■ **YOUR GOAL**: Set down, character for character, everything in the records below from the line holding "113L584 111 584" down to the line holding "127H560q2 0 2", and no other line.

■ **TASK DATA**:
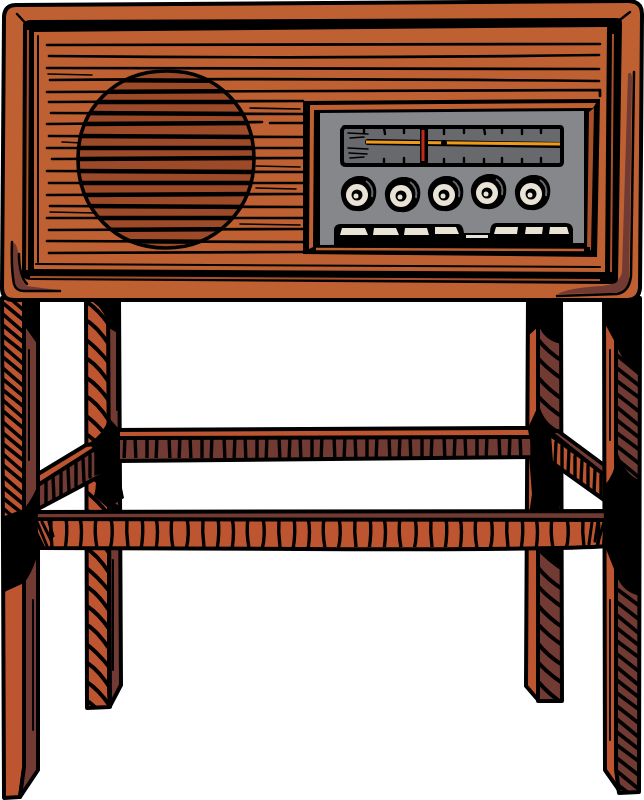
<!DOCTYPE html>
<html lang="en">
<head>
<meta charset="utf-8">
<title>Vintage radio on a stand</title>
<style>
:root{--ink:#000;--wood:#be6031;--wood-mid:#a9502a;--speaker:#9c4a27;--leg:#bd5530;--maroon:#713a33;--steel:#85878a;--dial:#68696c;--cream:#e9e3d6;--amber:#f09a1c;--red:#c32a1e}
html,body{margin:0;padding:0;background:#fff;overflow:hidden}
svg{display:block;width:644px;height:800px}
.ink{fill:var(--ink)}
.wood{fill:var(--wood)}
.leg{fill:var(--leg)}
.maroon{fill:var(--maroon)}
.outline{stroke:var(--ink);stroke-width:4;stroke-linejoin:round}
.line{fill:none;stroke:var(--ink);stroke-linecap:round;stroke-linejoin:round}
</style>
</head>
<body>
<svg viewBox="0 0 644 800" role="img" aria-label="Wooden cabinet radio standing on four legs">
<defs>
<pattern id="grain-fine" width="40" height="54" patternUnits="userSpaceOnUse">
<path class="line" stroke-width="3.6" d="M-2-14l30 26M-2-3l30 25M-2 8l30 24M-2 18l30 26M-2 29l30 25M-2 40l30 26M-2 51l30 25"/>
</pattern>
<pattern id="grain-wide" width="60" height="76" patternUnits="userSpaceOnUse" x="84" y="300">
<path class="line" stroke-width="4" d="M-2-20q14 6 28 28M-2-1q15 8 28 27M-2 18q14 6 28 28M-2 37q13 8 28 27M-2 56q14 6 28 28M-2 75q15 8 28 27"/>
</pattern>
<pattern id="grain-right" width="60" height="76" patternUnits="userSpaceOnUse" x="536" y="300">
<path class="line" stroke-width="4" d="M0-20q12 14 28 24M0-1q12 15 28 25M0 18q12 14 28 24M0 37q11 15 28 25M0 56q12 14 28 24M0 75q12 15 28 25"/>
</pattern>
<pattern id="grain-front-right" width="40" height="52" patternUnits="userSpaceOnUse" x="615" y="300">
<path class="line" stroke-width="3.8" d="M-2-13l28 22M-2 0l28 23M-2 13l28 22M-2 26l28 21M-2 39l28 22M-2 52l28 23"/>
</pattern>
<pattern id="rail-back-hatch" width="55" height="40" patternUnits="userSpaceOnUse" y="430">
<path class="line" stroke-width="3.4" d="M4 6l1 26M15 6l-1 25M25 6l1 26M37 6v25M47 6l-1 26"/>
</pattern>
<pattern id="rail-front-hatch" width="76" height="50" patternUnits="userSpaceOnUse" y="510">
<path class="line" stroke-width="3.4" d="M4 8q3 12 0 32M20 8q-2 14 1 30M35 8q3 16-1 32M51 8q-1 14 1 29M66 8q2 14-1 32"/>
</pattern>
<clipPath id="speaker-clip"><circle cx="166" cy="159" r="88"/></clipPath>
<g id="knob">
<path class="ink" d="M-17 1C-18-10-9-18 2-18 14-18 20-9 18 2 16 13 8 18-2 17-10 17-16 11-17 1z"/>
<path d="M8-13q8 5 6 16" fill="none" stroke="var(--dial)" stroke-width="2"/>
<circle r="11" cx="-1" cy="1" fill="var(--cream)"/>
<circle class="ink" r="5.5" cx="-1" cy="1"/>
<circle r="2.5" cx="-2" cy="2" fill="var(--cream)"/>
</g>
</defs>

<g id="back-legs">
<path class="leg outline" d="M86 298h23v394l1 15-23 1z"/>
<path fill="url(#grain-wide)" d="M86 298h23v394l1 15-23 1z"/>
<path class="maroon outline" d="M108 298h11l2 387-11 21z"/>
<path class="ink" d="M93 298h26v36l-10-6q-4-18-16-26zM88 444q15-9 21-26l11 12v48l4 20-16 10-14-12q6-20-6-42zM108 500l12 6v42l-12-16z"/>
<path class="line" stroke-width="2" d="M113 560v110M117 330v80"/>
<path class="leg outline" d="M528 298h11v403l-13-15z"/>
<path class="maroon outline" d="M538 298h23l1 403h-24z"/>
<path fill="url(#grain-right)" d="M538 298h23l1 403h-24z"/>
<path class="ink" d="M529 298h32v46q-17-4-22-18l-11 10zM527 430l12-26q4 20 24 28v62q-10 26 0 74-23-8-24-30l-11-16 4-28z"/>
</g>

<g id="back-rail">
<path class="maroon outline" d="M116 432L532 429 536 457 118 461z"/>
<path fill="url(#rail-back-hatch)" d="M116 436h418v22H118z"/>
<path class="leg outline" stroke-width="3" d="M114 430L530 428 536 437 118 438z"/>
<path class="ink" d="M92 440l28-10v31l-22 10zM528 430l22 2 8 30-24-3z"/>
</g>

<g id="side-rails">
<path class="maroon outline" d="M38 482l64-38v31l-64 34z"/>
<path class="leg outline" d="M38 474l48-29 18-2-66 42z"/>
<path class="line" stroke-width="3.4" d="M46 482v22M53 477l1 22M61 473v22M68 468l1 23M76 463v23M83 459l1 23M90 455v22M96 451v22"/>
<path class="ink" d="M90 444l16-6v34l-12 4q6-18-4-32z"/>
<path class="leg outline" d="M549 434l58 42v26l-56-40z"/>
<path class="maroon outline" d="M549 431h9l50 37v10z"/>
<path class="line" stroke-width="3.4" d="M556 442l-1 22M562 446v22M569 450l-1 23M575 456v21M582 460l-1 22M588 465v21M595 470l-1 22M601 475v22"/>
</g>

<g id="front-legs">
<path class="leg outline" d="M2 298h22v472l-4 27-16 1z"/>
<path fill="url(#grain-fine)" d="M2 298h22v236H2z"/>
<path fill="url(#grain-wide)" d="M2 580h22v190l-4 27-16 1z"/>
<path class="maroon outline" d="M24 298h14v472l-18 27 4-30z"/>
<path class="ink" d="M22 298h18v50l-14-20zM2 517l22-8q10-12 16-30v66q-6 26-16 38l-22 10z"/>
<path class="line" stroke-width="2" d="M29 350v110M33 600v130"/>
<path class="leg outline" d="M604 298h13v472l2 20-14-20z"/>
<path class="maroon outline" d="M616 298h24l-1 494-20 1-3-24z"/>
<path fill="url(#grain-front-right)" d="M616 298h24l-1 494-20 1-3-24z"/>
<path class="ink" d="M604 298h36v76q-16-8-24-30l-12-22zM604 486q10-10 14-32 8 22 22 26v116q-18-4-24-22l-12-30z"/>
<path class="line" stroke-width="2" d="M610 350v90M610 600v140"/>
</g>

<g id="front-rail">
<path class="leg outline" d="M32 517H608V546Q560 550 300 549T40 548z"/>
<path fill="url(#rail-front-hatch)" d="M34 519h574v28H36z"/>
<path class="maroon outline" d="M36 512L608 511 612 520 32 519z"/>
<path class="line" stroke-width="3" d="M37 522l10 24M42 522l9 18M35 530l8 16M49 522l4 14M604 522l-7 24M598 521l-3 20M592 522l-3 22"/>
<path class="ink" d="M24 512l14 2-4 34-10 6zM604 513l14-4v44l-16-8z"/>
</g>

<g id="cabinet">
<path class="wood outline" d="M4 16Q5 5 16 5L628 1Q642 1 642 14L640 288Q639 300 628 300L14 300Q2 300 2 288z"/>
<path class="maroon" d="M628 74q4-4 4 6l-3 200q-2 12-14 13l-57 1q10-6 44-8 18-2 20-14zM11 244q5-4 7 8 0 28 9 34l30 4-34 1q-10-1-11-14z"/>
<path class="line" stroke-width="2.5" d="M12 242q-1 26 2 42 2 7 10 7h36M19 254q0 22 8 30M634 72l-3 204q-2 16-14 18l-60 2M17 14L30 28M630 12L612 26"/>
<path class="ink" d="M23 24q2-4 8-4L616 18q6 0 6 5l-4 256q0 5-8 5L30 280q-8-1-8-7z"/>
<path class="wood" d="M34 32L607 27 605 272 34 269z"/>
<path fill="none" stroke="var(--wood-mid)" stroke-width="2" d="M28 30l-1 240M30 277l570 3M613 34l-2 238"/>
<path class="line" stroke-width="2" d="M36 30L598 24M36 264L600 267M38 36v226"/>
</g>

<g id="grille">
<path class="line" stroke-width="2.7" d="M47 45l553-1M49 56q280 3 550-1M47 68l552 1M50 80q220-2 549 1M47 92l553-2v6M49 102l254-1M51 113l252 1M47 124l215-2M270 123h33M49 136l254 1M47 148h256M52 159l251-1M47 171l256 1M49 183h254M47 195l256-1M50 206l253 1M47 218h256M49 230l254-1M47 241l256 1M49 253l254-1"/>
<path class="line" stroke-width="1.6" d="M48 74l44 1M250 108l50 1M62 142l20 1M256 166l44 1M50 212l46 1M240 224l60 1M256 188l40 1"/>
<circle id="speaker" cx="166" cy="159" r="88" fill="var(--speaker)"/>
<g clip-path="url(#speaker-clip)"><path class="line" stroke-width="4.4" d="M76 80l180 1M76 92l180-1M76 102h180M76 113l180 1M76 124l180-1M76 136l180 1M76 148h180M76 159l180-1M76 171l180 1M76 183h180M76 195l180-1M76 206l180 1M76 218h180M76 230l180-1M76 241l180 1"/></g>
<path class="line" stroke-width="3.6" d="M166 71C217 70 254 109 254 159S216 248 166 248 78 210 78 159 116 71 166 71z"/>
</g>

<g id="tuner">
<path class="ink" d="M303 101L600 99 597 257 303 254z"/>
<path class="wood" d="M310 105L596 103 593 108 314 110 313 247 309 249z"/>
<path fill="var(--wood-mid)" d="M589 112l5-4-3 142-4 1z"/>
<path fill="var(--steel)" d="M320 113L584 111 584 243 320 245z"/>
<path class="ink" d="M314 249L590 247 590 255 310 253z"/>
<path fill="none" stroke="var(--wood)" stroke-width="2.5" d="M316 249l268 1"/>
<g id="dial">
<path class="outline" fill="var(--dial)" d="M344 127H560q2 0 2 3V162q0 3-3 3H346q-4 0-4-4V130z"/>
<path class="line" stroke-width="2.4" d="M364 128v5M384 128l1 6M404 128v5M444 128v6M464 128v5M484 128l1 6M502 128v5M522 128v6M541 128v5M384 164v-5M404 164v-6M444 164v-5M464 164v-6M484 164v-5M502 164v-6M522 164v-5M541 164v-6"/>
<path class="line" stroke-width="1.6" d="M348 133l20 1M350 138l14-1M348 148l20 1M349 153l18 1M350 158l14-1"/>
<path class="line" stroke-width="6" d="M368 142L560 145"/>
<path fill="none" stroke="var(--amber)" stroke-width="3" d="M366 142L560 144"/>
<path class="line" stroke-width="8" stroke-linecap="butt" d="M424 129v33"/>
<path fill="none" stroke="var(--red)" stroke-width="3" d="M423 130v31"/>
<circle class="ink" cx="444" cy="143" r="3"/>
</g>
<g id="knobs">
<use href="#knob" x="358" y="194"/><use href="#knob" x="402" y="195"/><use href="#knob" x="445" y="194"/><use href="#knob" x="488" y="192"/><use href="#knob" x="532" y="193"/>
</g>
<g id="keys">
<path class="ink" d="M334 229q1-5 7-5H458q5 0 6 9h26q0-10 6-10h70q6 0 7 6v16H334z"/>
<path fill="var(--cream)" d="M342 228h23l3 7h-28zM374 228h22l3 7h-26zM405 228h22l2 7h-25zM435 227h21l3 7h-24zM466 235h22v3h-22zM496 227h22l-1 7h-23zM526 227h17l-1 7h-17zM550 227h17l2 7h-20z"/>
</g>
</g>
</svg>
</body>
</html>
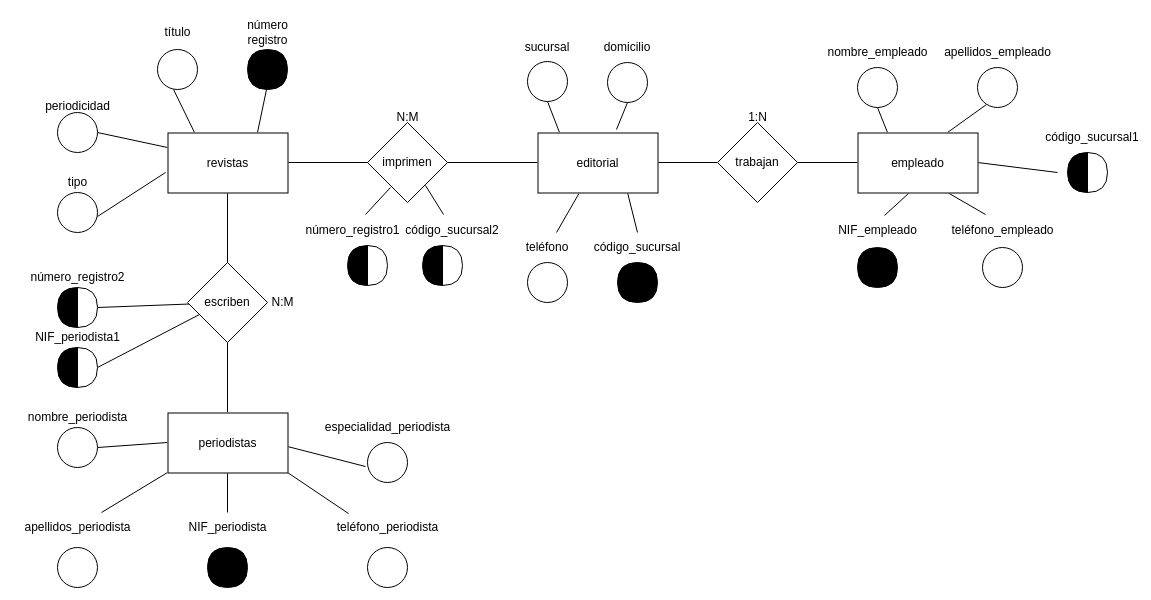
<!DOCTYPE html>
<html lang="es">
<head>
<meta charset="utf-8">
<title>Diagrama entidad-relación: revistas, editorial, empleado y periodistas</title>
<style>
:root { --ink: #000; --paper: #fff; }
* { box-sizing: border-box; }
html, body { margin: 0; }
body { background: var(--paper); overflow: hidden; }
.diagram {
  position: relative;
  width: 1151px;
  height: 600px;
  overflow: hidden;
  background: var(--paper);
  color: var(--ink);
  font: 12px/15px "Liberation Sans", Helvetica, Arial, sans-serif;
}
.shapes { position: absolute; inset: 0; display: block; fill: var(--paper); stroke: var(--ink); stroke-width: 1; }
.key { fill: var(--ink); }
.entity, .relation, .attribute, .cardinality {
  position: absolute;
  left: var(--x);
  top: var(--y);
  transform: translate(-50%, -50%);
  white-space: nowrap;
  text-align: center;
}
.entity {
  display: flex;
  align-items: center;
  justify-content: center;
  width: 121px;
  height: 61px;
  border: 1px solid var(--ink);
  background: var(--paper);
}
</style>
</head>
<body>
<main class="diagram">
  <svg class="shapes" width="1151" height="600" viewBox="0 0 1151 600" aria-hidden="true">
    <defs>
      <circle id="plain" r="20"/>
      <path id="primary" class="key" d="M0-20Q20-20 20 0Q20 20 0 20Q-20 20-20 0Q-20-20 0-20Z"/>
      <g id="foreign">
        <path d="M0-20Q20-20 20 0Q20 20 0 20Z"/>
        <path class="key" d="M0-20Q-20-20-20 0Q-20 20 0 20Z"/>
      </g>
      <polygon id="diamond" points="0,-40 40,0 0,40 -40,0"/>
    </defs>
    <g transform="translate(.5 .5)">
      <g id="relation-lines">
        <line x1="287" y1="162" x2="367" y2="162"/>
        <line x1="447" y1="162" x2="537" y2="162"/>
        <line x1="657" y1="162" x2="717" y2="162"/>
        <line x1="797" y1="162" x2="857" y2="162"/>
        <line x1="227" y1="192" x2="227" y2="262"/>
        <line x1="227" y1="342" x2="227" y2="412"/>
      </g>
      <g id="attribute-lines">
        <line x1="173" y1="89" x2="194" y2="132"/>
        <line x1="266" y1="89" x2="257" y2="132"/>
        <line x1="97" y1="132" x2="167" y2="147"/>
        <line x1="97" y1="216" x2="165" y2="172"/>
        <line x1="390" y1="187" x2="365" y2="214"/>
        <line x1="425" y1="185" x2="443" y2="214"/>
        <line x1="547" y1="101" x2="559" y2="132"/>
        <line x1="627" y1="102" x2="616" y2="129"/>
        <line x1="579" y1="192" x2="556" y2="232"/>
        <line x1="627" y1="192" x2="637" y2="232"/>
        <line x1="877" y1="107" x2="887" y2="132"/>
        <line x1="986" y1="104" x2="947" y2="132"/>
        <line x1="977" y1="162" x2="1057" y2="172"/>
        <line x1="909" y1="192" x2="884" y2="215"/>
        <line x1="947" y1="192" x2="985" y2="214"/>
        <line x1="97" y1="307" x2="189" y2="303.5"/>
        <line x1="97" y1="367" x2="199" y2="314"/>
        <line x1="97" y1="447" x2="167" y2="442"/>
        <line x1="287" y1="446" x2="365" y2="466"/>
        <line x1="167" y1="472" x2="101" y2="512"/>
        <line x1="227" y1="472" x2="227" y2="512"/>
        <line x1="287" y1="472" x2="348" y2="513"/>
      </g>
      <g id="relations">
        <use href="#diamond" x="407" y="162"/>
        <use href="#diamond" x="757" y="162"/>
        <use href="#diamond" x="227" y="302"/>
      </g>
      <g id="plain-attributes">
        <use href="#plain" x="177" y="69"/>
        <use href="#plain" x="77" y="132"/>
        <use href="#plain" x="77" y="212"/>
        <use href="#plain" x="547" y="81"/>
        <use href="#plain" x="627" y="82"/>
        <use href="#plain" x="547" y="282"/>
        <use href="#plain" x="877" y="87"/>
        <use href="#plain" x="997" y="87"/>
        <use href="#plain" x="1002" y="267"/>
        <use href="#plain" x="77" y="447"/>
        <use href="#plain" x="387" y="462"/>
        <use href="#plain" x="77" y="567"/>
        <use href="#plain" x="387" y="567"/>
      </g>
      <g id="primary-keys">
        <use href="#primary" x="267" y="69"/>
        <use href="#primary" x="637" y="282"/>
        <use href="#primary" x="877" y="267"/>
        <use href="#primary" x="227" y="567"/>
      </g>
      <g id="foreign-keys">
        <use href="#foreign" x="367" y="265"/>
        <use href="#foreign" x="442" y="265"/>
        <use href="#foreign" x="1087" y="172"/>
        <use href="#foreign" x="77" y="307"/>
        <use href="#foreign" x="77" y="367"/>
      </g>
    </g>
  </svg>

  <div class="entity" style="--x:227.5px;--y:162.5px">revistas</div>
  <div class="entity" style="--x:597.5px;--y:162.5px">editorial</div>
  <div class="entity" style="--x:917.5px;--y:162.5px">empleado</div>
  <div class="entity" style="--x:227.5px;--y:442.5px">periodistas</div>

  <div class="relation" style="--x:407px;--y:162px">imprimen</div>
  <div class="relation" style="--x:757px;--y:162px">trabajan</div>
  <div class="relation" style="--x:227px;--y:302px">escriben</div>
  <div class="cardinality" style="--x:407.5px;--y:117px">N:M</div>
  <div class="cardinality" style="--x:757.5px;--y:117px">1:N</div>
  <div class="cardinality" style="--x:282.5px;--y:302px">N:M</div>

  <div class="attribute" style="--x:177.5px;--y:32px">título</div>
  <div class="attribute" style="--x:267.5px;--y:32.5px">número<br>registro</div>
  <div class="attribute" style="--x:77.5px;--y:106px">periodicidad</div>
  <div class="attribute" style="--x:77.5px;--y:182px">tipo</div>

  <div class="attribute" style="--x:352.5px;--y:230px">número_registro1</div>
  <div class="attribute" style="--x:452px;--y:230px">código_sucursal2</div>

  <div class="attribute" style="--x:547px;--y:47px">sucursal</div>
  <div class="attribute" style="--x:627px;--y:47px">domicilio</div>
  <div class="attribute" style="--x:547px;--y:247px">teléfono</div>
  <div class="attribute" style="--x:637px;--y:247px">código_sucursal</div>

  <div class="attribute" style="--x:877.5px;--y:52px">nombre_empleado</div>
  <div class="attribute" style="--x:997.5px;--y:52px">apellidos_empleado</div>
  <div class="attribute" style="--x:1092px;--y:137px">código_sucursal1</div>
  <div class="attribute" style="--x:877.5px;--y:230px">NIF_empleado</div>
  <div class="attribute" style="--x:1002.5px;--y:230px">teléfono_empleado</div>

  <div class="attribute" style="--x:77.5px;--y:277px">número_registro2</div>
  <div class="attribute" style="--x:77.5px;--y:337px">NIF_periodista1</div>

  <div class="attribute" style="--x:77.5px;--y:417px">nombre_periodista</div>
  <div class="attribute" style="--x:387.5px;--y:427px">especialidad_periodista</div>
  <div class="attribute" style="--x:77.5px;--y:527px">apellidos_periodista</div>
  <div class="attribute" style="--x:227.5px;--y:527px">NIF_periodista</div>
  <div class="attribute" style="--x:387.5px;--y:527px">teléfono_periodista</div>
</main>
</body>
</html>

■ **ANSWER BELOW**:
<path fill="var(--steel)" d="M320 113L584 111 584 243 320 245z"/>
<path class="ink" d="M314 249L590 247 590 255 310 253z"/>
<path fill="none" stroke="var(--wood)" stroke-width="2.5" d="M316 249l268 1"/>
<g id="dial">
<path class="outline" fill="var(--dial)" d="M344 127H560q2 0 2 3V162q0 3-3 3H346q-4 0-4-4V130z"/>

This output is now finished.